From Potential to Pitch: How to Sell Your Great Idea (Part 4)
Selling your great idea also requires understanding your competition. And sometimes, the competition actually turns out to be a potential licensee.
This week, on our journey From Potential to Pitch, we’ll share how we helped a client create a list of potential licensees for his patented idea, the motorcycle bra.
Uncovering the Competition
It only makes sense to check out the competition when test-driving a new product. But when an innovation has no obvious competition, it takes a little digging to reveal similar products. This was the case when I investigated competitive intelligence surrounding Albert’s idea for a motorcycle bra.
To get started, I wanted to learn more about how the public would perceive the motorcycle bra and its potential, so we brought together a focus group to get their reactions.
(A focus group consists of carefully screened participants who have similar traits and consumer habits as our potential consumers. A trained facilitator leads a discussion and asks questions to test assumptions about potential products or ideas and how they are perceived without bias. Often an inventor or patent holder benefits from outside perspective not colored by guesses, assumptions and personal vision.)
The focus group I arranged had this to say about the motorcycle bra and how participants envisioned it in the marketplace.
- “It’s like clothing — chaps, helmets and jackets.”
- “It must be marketed through the dealerships. People don’t go down the aisle at Pep Boys to buy something like this!”
- “It’s regional. It depends on where you live – like Florida.”
Of course, no one ever said that focus groups have all the answers or that individual participants even agree with each other. But, if we decide that these impressions deserve merit, they provide reasons and possibly incentives for an interested party to buy a license for selling the new motorcycle bra.
The regional comment about Florida reinforced some of our earlier discussion about targeting states with the highest number of motorcycle sales (and perhaps flying bugs!). I found that Florida was one of the top three states for motorcycle sales in the U.S., but I’ll leave the number of bugs to your imagination.
Additionally, I showed Albert that targeted consumers in our focus group expected to buy the motorcycle bra where they buy accessories and from dealers.

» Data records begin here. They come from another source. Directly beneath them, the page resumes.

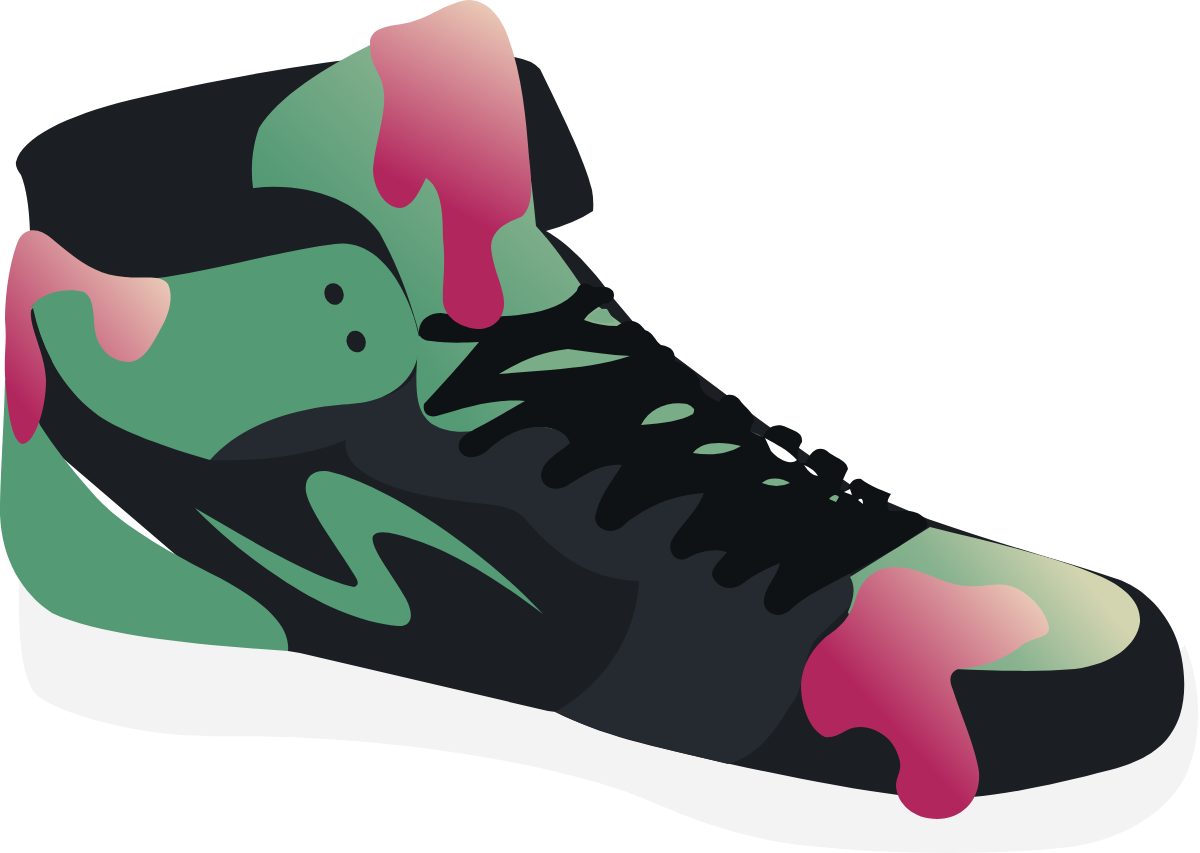
<!DOCTYPE html>
<html lang="en">
<head>
<meta charset="utf-8">
<title>High-top sneaker with dripping paint</title>
<style>
:root {
  --paper: #ffffff;
  --sole: #f3f3f3;
  --leather: #1b1f23;
  --panel: #242a30;
  --lace: #0f1214;
  --green: #549a75;
  --green-pale: #8ab390;
  --sand: #d3d4b0;
  --drip: #b2265e;
  --drip-pale: #e9c7b5;
}
html, body { margin: 0; width: 1200px; height: 853px; overflow: hidden; background: var(--paper); }
svg { display: block; }
.sole { fill: var(--sole); }
.leather { fill: var(--leather); }
.panel { fill: var(--panel); }
.lace { fill: var(--lace); }
.green { fill: var(--green); }
.green-start { stop-color: var(--green); }
.green-mid { stop-color: var(--green-pale); }
.sand-end { stop-color: var(--sand); }
.drip-start { stop-color: var(--drip); }
.drip-end { stop-color: var(--drip-pale); }
</style>
</head>
<body>
<svg width="1200" height="853" viewBox="0 0 1200 853" role="img" aria-label="Black and green high-top sneaker with pink paint dripping over it">
  <defs>
    <linearGradient id="tongue-fill" gradientUnits="userSpaceOnUse" x1="310" y1="215" x2="440" y2="75">
      <stop offset="0" class="green-start"/><stop offset="1" class="green-mid"/>
    </linearGradient>
    <linearGradient id="throat-fill" gradientUnits="userSpaceOnUse" x1="400" y1="330" x2="545" y2="235">
      <stop offset="0" class="green-start"/><stop offset="1" class="green-mid"/>
    </linearGradient>
    <linearGradient id="toe-fill" gradientUnits="userSpaceOnUse" x1="900" y1="680" x2="1060" y2="550">
      <stop offset="0" stop-color="#68a47f"/><stop offset=".5" class="green-mid"/><stop offset="1" class="sand-end"/>
    </linearGradient>
    <linearGradient id="tongue-drip-fill" gradientUnits="userSpaceOnUse" x1="418" y1="190" x2="510" y2="20">
      <stop offset="0" class="drip-start"/><stop offset="1" class="drip-end"/>
    </linearGradient>
    <linearGradient id="heel-drip-fill" gradientUnits="userSpaceOnUse" x1="15" y1="395" x2="160" y2="275">
      <stop offset="0" class="drip-start"/><stop offset="1" class="drip-end"/>
    </linearGradient>
    <linearGradient id="toe-drip-fill" gradientUnits="userSpaceOnUse" x1="880" y1="712" x2="1020" y2="585">
      <stop offset="0" class="drip-start"/><stop offset="1" class="drip-end"/>
    </linearGradient>
  </defs>

  <g id="sole">
    <path class="sole" d="M19 580C18 640 22 672 33 691C45 708 110 728 170 734C210 738 240 735 280 737C370 739 520 755 627 792C680 813 730 838 810 846C890 855 1000 855 1070 847C1120 840 1165 815 1185 777C1202 742 1203 688 1185 645L1100 740L950 790L560 705L290 645Z"/>
  </g>

  <g id="upper">
    <path class="leather" d="M16 162C22 138 65 116 130 100C200 83 280 68 347 60L440 40L514 57Q532 60 540 69C560 110 585 160 592 190Q594 201 593 211Q575 223 546 231C570 244 595 272 614 299L640 330L760 420L855 488L928 519C990 541 1060 560 1114 578C1135 584 1160 602 1174 633C1184 655 1188 690 1180 715C1170 745 1148 760 1110 770C1060 783 1010 794 972 797L905 796C850 789 790 777 730 764C650 746 600 735 556 712L548 711L300 653L288 651L30 430L30 232C29 205 26 188 21 175Q15 167 16 162Z"/>
    <path class="panel" d="M210 460C235 426 280 411 325 406C365 403 403 398 416 372L440 400L600 430L700 480L820 560L852 575Q858 583 850 606L815 640C802 660 805 690 790 706C776 730 758 756 728 764C650 745 600 734 555 712C600 687 636 640 639 581C585 580 550 548 526 520C513 504 490 505 460 501C400 494 340 474 346 440C310 455 260 462 210 460Z"/>
  </g>

  <g id="heel-and-ankle">
    <path class="green" d="M5 380C4 425 0 480 0 515C2 560 22 593 52 613C100 636 200 645 288 651C291 622 255 597 220 578C160 548 120 523 96 497C72 470 54 447 40 425L28 390Z"/>
    <path class="green" d="M30 309L45 286L120 277Q145 280 166 277C225 268 280 251 335 244C363 240 383 259 396 279C410 302 415 319 419 337C421 360 411 383 386 395C366 406 340 403 315 408C273 416 236 431 210 460C165 447 123 432 99 416C68 393 47 362 34 315Z"/>
    <ellipse class="leather" cx="334" cy="294" rx="9.5" ry="11" transform="rotate(-22 334 294)"/>
    <ellipse class="leather" cx="356" cy="341.500" rx="9.500" ry="11" transform="rotate(-22 356 341)"/>
    <path class="leather" d="M33 308C25 316 29 327 35 340L44 365L52 361Q39 337 33 308Z"/>
  </g>

  <g id="tongue">
    <path fill="url(#tongue-fill)" d="M253 188C250 165 253 145 259 128C278 97 325 67 372 44L500 50C520 100 530 160 536 226C552 243 568 266 581 285L560 314L419 333C409 295 395 260 379 232C355 199 306 182 253 188Z"/>
    <path fill="url(#throat-fill)" d="M419 336L560 312L590 300L626 327L700 395L760 440L820 485L850 505L780 510L570 437C548 423 515 424 490 428C465 434 447 433 432 424C415 411 414 390 419 336Z"/>
    <path class="panel" d="M487 432C520 424 555 424 574 438L590 460L480 450Z"/>
  </g>

  <path id="bolt-ornament" class="green" d="M195 508C245 537 310 577 354 587Q361 585 355 576C336 545 310 512 306 492C304 477 313 470 326 471C350 475 390 494 425 517C470 546 510 579 543 614C490 574 450 551 412 539C394 533 378 529 373 536C369 547 393 575 406 599C415 616 411 627 398 626C360 623 317 603 280 578C245 555 215 529 195 508Z"/>

  <g id="toe-cap">
    <path fill="url(#toe-fill)" d="M850 577L930 527C990 542 1055 556 1102 577C1128 589 1141 604 1140 622C1137 646 1112 664 1075 669C1040 672 1000 671 955 669L860 650L848 612Q858 590 850 577Z"/>
  </g>

  <g id="laces">
    <path class="lace" d="M419 330C420 319 430 313 441 313C470 318 500 318 525 314C548 311 565 304 577 291C578 283 587 281 593 287C600 288 606 284 613 291C616 298 612 303 603 304C597 308 588 313 584 320Q600 326 617 326C629 317 638 320 645 330C654 333 655 341 661 345C672 347 675 351 675 361C689 366 696 373 700 381C699 391 707 396 719 402C724 393 733 393 739 399C745 408 754 412 754 421Q751 426 750 431L763 437C767 426 778 423 786 427C794 431 803 432 802 442Q795 452 799 463L806 463C811 449 820 446 827 451C835 458 847 460 848 469Q842 480 840 490L847 490C851 481 854 478 861 479C870 486 879 489 891 494Q885 502 889 511C902 511 914 509 922 516Q929 522 927 527L898 547L849 574C830 584 804 596 789 611C775 621 762 610 764 599C766 585 777 577 780 563C765 569 752 576 742 584C730 593 714 586 712 574C713 565 722 559 727 552C710 547 697 553 685 559C675 562 668 552 671 542C679 526 697 512 704 493C673 495 648 506 626 523C615 536 597 532 595 518C598 499 610 484 622 465C602 463 586 474 568 485C555 493 541 487 541 475C543 460 559 453 570 443C566 431 553 427 536 427C517 428 502 438 490 448C480 459 463 461 459 449C457 437 467 434 475 429C495 419 510 409 525 401C493 398 462 409 440 415C430 419 422 414 424 404C443 383 462 363 479 342C460 343 445 343 431 341Q418 340 419 330Z"/>
    <g fill="#79ad87">
      <path d="M499 374C521 361 540 352 568 349C590 352 610 355 630 356C603 365 580 367 550 370Z"/>
      <path d="M641 425C650 407 670 401 687 404Q697 408 693 414C680 421 665 423 641 425Z"/>
      <path d="M693 453C701 442 720 441 741 446C728 454 711 456 693 453Z"/>
      <path d="M762 483C769 476 783 478 790 483Q777 489 762 483Z"/>
      <path d="M829 499Q835 492 839 497L836 502Z"/>
      <path d="M587 318Q597 307 607 309L615 322Q600 325 587 318Z"/>
    </g>
    <g fill="var(--paper)">
      <path d="M750 431L763 437L758 435Z"/>
      <path d="M765 438C777 445 787 449 797 460C790 466 778 459 771 451Z"/>
      <path d="M804 465Q814 469 818 476Q811 476 804 465Z"/>
      <path d="M844 492L850 489L852 495Z"/>
      <path d="M858 500Q863 496 863 504Z"/>
    </g>
  </g>

  <g id="paint-drips">
    <path fill="url(#tongue-drip-fill)" d="M370 43C370 31 382 27 395 25C425 22 438 7 462 1C482-4 499 13 507 34C522 73 526 118 529 157C532 183 534 208 521 217C508 222 492 229 491 246C492 269 505 288 504 305C503 321 491 329 478 329C461 328 445 318 443 302C442 285 446 267 443 239C443 210 441 188 426 178C420 190 413 207 400 208C385 208 373 188 373 169C375 143 386 115 384 93C382 70 370 70 370 43Z"/>
    <path fill="url(#heel-drip-fill)" d="M5 320C5 290 11 256 19 239C27 226 40 229 51 238C71 254 92 275 125 277C145 279 160 274 168 284C174 297 169 315 160 330C151 347 143 361 129 362C111 362 98 348 95 331C93 317 95 299 84 292C66 287 41 293 32 306C26 324 45 350 46 380C46 410 35 442 23 444C11 443 7 405 5 376C4 351 7 344 5 320Z"/>
    <path fill="url(#toe-drip-fill)" d="M856 598C862 579 875 567 895 567C921 567 940 584 966 586C988 588 1000 580 1018 589C1033 597 1046 612 1049 627C1050 639 1034 636 1021 646C1001 662 979 668 958 669C949 673 949 681 953 690C962 718 975 746 979 772C981 800 962 819 937 819C914 819 897 804 896 786C896 776 903 770 899 758C894 739 878 728 861 727C846 726 839 739 825 737C809 730 801 705 801 686C802 664 813 648 827 636C842 626 850 617 856 598Z"/>
  </g>
</svg>
</body>
</html>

This knowledge helps us explore potential licensees for the new product.
Identifying Potential Licensees
U.S. dealers of sports bikes sell mainly Japanese models from Honda, Suzuki, Kawasaki and Yamaha. In marketing jargon, these companies are known as OEMs (original equipment manufacturers) and their existing distributors and sales channels for accessories represent the largest target licensees for Albert’s efforts.
A second target market was the independent aftermarket manufacturers and distributors of motorcycle accessories and parts.
A third group of potential licensees may not be so obvious, but it deserved consideration: current AUTOMOBILE bra manufacturers. These manufacturers already have access to distributors in automotive markets and know the production and delivery ropes.
And as a group, the car bra manufacturers and distributors operate in a synergy with the proposed motorcycle bra. A public market report that I accessed during our study included this information about the car bra market:
- Approximately 1.4 million vinyl car bras and 3.3 million plastic bug shields are sold ANNUALLY in the U.S. for a total of $401 million.
- Sales of vinyl car bras are expected to grow at 3.3 percent.
- Sales of plastic bug shields for cars are expected to grow at 6.7 percent.
- 90 percent of vehicle owners will spend an average of $1,500 within months of purchasing their vehicle.
- “Baby boomers” have increased ability to afford top end market items.
We found that these statistics are consistent with those of motorcycle buyers. And they validated the idea of bug protection. Also, the market uptake for auto protection items (29 percent) was consistent with our other findings and suggested a slight bump upwards for the market penetration of the motorcycle bra.
With these statistics to guide us, I researched and prepared an initial list of potential licensees that included five distributors and manufacturers of motorcycle parts and accessories plus a list of 10 distributors and manufacturers of automobile bras and fabrics. This was a great start for Albert’s sales efforts and I offered deeper research into additional potential licensees if he wanted more options.
Today’s lesson: With proper research, we can learn a lot from our competition and shape our approach to licensing and sales. Our assumed competition might turn out to be potential licensees.
Share your story
Do you know who and where your competition or potential competition is? What can you learn from their actions? Contact me here or leave comments below if I can help you uncover valuable competitive intelligence.